◆ **Stored data**
%%
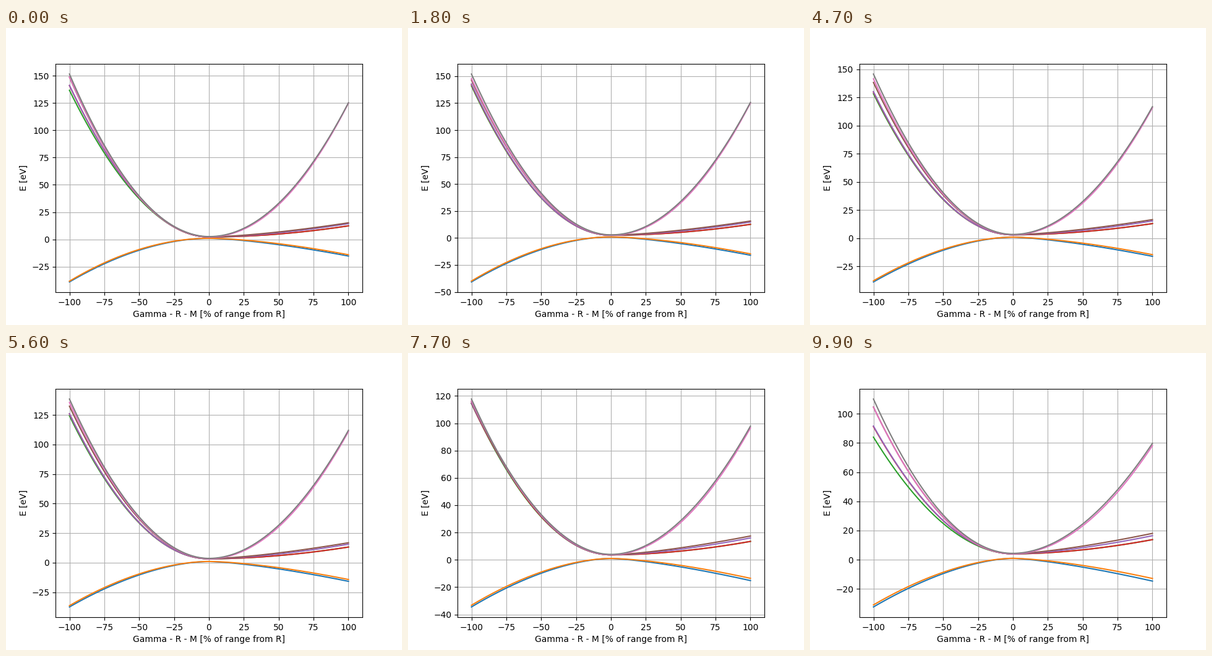
Write a matplotlib script that moves like this. It is 640 px wide and 480 px high and loops after 10000 ms.

```python
import numpy as np
import matplotlib.pyplot as plt
from matplotlib.animation import FuncAnimation

FRAMES, STEP = 100, 100  # count, ms

x = np.linspace(-1, 1, 201)
k = np.abs(x)


def drift(s, start, end, bow=0, skew=0):
    """Go from start to end as s runs 0..1, bulging by a (skewed) bow."""
    return start + (end - start) * s + s * (1 - s) * (bow + skew * s)


def band(mid, end, power):
    return mid + (end - mid) * k ** power


def bands(s):
    base = drift(s, 2.2, 4.05)

    # Gamma side: three slow and three fast conduction levels that cross
    slow = [drift(s, 151.6, 110.1, -9),
            drift(s, 148.7, 104.6, 2),
            drift(s, 148.9, 104.6, 9)]
    fast = [drift(s, 136.7, 91.6, 180, -122),
            drift(s, 141.0, 91.2, 105, -45),
            drift(s, 141.2, 84.0, 117, -15)]
    upper = np.sort([band(base, e, 2) for e in slow]
                    + [band(base, e, 1.94) for e in fast], axis=0)
    low = drift(s, -39.04, -32.3) - 25 * s * (1 - s) ** 2.2
    valence = [band(1, low, 1.87 - 0.2 * s),
               band(1, low + drift(s, 0.7, 1.4), 1.94 - 0.2 * s)]
    left = np.vstack([valence, upper])

    # M side: (level at R, level at M, exponent)
    low = drift(s, -15.3, -14.6, -6.5, 5)
    top = drift(s, 125.3, 79.8, 62, -20)
    red = drift(s, 12.4, 13.8)
    right = np.array([band(mid, end, power - 0.1 * s) for mid, end, power in [
        (1, low, 1.47),
        (1, low + drift(s, 1.2, 1.8), 1.6),
        (base, red, 1.92),
        (base, red, 1.92),
        (base, drift(s, 14.4, 16.5), 1.66),
        (base, drift(s, 15.2, 18.1), 1.5),
        (base, top - drift(s, 0.4, 1.6), 2.05),
        (base, top, 2.0),
    ]])

    energy = np.where(x < 0, left, right)
    energy[-1] += 0.35 * (1 - k)  # the top band stays split off at R
    return energy


fig, ax = plt.subplots(figsize=(6.4, 4.8), dpi=100)
lines = ax.plot(100 * x, bands(0).T)
ax.set_xlabel("Gamma - R - M [% of range from R]")
ax.set_ylabel("E [eV]")
ax.grid(True)


def update(frame):
    for line, energy in zip(lines, bands(frame / (FRAMES - 1))):
        line.set_ydata(energy)
    ax.relim()
    ax.autoscale_view()
    return lines


anim = FuncAnimation(fig, update, frames=FRAMES, interval=STEP,
                     repeat=True, repeat_delay=0, blit=False)
plt.show()
```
%%
◆ **Task description**
Give every record again word for word, pictures excluded.

◆ **Finished task**
Write a matplotlib script that moves like this. It is 640 px wide and 480 px high and loops after 10000 ms.

```python
import numpy as np
import matplotlib.pyplot as plt
from matplotlib.animation import FuncAnimation

FRAMES, STEP = 100, 100  # count, ms

x = np.linspace(-1, 1, 201)
k = np.abs(x)


def drift(s, start, end, bow=0, skew=0):
    """Go from start to end as s runs 0..1, bulging by a (skewed) bow."""
    return start + (end - start) * s + s * (1 - s) * (bow + skew * s)


def band(mid, end, power):
    return mid + (end - mid) * k ** power


def bands(s):
    base = drift(s, 2.2, 4.05)

    # Gamma side: three slow and three fast conduction levels that cross
    slow = [drift(s, 151.6, 110.1, -9),
            drift(s, 148.7, 104.6, 2),
            drift(s, 148.9, 104.6, 9)]
    fast = [drift(s, 136.7, 91.6, 180, -122),
            drift(s, 141.0, 91.2, 105, -45),
            drift(s, 141.2, 84.0, 117, -15)]
    upper = np.sort([band(base, e, 2) for e in slow]
                    + [band(base, e, 1.94) for e in fast], axis=0)
    low = drift(s, -39.04, -32.3) - 25 * s * (1 - s) ** 2.2
    valence = [band(1, low, 1.87 - 0.2 * s),
               band(1, low + drift(s, 0.7, 1.4), 1.94 - 0.2 * s)]
    left = np.vstack([valence, upper])

    # M side: (level at R, level at M, exponent)
    low = drift(s, -15.3, -14.6, -6.5, 5)
    top = drift(s, 125.3, 79.8, 62, -20)
    red = drift(s, 12.4, 13.8)
    right = np.array([band(mid, end, power - 0.1 * s) for mid, end, power in [
        (1, low, 1.47),
        (1, low + drift(s, 1.2, 1.8), 1.6),
        (base, red, 1.92),
        (base, red, 1.92),
        (base, drift(s, 14.4, 16.5), 1.66),
        (base, drift(s, 15.2, 18.1), 1.5),
        (base, top - drift(s, 0.4, 1.6), 2.05),
        (base, top, 2.0),
    ]])

    energy = np.where(x < 0, left, right)
    energy[-1] += 0.35 * (1 - k)  # the top band stays split off at R
    return energy


fig, ax = plt.subplots(figsize=(6.4, 4.8), dpi=100)
lines = ax.plot(100 * x, bands(0).T)
ax.set_xlabel("Gamma - R - M [% of range from R]")
ax.set_ylabel("E [eV]")
ax.grid(True)


def update(frame):
    for line, energy in zip(lines, bands(frame / (FRAMES - 1))):
        line.set_ydata(energy)
    ax.relim()
    ax.autoscale_view()
    return lines


anim = FuncAnimation(fig, update, frames=FRAMES, interval=STEP,
                     repeat=True, repeat_delay=0, blit=False)
plt.show()
```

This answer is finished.